_HOW TO COMPLETE THIS TASK_:
Go through the data and count the lines holding the string "wedge". Write only the number.

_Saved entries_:
------------------------------------

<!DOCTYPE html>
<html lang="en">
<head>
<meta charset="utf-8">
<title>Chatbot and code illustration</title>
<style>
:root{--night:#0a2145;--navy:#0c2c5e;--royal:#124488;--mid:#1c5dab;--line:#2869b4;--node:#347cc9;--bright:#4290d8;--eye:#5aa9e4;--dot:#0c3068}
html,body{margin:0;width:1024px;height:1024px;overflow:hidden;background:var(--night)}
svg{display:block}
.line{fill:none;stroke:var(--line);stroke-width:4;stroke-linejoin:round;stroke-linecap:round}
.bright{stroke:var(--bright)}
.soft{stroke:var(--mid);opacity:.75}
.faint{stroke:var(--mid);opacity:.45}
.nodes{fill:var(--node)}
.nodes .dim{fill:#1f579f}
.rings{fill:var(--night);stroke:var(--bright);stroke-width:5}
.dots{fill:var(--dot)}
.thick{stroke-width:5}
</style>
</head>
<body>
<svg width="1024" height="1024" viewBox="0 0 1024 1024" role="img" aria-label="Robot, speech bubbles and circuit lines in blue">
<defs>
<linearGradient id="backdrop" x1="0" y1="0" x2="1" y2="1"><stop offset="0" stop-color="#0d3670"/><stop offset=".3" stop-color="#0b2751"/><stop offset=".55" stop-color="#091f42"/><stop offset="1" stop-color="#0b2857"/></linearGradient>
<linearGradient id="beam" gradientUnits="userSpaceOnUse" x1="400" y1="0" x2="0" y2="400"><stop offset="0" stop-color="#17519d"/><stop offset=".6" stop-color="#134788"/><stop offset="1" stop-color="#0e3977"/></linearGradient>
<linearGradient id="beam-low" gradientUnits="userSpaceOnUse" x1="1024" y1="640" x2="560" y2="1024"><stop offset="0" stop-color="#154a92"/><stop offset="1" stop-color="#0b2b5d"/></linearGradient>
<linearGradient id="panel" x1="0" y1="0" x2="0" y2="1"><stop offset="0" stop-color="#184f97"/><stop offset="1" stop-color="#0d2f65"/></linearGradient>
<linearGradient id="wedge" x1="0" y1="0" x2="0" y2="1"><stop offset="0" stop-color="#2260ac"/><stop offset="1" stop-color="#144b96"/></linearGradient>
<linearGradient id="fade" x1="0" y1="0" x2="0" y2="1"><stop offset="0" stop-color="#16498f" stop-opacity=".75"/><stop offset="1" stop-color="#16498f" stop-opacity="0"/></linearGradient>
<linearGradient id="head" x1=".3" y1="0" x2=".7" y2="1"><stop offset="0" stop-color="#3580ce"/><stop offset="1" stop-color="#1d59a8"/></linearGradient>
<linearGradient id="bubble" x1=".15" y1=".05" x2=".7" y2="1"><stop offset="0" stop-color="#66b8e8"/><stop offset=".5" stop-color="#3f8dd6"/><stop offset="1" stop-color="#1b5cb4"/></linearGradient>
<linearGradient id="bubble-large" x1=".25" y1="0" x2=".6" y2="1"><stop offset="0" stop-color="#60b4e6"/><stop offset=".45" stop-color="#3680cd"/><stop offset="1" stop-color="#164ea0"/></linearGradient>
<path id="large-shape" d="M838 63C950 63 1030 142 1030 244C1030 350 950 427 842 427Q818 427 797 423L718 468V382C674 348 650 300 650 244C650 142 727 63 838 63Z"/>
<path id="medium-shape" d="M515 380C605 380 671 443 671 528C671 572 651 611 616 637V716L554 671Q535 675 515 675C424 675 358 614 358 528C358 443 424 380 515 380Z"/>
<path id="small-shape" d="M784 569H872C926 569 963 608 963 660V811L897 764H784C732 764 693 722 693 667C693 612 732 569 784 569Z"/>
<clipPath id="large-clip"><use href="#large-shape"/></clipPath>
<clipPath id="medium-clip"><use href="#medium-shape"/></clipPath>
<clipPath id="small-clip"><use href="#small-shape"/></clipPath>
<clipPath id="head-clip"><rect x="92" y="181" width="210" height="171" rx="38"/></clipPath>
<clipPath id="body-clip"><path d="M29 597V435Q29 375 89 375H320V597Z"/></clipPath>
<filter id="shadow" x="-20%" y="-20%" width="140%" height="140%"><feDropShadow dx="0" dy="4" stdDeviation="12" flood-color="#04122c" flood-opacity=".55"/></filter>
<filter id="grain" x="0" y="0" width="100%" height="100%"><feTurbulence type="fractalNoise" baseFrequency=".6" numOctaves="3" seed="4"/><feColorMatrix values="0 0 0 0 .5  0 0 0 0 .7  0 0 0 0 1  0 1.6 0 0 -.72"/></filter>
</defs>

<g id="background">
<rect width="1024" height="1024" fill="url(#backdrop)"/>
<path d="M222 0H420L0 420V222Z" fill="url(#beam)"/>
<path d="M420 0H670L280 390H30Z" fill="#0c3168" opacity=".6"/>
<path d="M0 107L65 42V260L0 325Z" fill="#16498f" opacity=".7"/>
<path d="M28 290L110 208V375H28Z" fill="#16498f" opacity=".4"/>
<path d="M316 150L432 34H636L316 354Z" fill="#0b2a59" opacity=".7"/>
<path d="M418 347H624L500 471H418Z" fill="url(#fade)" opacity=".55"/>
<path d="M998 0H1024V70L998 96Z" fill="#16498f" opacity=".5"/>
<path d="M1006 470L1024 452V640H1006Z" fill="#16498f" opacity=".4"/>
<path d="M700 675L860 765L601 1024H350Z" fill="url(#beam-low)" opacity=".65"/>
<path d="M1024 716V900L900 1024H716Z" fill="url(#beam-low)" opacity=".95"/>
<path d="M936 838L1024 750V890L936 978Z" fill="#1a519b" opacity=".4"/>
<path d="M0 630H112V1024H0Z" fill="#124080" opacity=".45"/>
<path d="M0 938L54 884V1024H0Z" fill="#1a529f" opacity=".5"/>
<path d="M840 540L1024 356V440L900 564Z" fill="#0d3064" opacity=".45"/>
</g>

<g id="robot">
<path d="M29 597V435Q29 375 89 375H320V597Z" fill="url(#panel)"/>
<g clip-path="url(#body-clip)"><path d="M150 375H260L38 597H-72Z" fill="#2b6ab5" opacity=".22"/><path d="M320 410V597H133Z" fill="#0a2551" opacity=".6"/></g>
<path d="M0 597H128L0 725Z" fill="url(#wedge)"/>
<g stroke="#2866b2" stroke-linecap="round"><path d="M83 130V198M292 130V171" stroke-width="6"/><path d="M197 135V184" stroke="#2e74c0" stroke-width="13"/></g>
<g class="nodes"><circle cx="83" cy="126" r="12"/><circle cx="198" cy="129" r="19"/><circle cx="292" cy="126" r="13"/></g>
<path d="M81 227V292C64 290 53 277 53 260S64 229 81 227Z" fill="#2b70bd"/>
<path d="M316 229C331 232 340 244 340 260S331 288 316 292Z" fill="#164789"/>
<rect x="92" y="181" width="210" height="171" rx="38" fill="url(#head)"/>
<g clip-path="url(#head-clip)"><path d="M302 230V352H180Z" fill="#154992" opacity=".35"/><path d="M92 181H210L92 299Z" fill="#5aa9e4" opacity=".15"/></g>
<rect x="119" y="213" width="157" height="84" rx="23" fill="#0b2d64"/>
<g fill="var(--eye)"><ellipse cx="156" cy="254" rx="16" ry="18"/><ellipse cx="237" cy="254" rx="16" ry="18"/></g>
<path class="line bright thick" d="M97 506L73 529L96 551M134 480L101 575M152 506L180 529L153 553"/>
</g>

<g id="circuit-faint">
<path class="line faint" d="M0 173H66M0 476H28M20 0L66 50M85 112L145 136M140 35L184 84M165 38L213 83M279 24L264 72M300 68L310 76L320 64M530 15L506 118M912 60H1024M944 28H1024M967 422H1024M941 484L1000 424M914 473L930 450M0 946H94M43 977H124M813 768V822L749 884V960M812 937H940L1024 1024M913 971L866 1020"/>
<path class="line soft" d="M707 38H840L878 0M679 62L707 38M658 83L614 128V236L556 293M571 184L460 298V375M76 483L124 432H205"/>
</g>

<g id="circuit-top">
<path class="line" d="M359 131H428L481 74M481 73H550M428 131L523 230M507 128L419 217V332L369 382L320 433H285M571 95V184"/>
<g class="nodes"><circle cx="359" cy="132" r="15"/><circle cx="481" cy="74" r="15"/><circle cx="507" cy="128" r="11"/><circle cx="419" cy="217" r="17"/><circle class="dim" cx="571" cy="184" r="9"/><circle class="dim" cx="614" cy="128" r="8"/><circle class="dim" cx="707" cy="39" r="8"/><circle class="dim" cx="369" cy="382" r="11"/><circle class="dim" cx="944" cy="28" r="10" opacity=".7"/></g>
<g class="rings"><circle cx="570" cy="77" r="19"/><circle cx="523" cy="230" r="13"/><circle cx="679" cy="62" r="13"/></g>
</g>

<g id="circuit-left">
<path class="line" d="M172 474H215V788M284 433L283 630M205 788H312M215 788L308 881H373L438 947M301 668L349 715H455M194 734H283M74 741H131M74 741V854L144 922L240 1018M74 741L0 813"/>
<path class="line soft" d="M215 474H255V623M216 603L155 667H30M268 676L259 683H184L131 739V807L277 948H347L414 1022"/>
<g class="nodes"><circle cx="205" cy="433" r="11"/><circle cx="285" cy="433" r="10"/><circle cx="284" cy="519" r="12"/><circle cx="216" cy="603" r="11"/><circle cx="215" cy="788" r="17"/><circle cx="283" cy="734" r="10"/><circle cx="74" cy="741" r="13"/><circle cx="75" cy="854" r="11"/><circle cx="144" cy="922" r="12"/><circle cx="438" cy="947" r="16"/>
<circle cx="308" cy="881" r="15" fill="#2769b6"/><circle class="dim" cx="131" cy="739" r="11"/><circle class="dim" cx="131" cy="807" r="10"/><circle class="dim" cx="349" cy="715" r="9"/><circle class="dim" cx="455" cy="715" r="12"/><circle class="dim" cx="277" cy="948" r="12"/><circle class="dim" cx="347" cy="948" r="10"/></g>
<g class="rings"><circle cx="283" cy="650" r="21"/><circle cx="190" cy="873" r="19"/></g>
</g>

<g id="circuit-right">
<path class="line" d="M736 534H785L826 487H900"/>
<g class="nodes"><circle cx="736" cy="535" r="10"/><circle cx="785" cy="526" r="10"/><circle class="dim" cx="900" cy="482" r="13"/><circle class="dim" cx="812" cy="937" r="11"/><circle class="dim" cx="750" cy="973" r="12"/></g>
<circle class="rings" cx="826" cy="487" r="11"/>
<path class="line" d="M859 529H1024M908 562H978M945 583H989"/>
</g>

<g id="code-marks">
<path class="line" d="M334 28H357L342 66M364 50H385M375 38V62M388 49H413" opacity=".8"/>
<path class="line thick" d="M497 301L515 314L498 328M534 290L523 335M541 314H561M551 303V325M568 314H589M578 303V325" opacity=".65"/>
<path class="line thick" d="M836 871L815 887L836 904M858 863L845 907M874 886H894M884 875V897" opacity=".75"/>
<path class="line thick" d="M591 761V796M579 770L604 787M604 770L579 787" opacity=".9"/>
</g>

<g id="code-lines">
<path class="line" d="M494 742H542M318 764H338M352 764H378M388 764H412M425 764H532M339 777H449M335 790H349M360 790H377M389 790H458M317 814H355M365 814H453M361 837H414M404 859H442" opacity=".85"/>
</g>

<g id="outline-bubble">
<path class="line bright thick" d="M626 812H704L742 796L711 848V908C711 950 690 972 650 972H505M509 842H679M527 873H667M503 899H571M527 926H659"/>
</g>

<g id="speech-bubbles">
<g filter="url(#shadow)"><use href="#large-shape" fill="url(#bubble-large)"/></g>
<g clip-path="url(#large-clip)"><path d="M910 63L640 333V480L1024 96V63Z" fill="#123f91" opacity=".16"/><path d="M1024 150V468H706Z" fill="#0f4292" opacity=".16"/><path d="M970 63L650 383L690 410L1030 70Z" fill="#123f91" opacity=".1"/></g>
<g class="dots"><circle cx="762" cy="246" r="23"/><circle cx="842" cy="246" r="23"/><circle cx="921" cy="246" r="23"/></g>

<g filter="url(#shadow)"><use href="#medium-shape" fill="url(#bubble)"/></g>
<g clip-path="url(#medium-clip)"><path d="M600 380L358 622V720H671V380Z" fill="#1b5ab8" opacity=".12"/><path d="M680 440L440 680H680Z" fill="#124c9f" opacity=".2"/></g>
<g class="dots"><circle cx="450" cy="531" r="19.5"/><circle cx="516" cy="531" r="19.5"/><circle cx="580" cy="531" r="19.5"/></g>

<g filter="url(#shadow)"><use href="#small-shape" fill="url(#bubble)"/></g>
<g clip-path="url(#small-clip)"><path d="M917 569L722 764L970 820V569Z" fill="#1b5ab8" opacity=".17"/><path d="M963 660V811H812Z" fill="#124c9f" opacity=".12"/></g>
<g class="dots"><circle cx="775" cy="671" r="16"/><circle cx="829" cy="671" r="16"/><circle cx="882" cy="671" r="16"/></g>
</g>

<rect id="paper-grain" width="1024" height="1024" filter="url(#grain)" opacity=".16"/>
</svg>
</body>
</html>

------------------------------------

_OUTPUT_:
2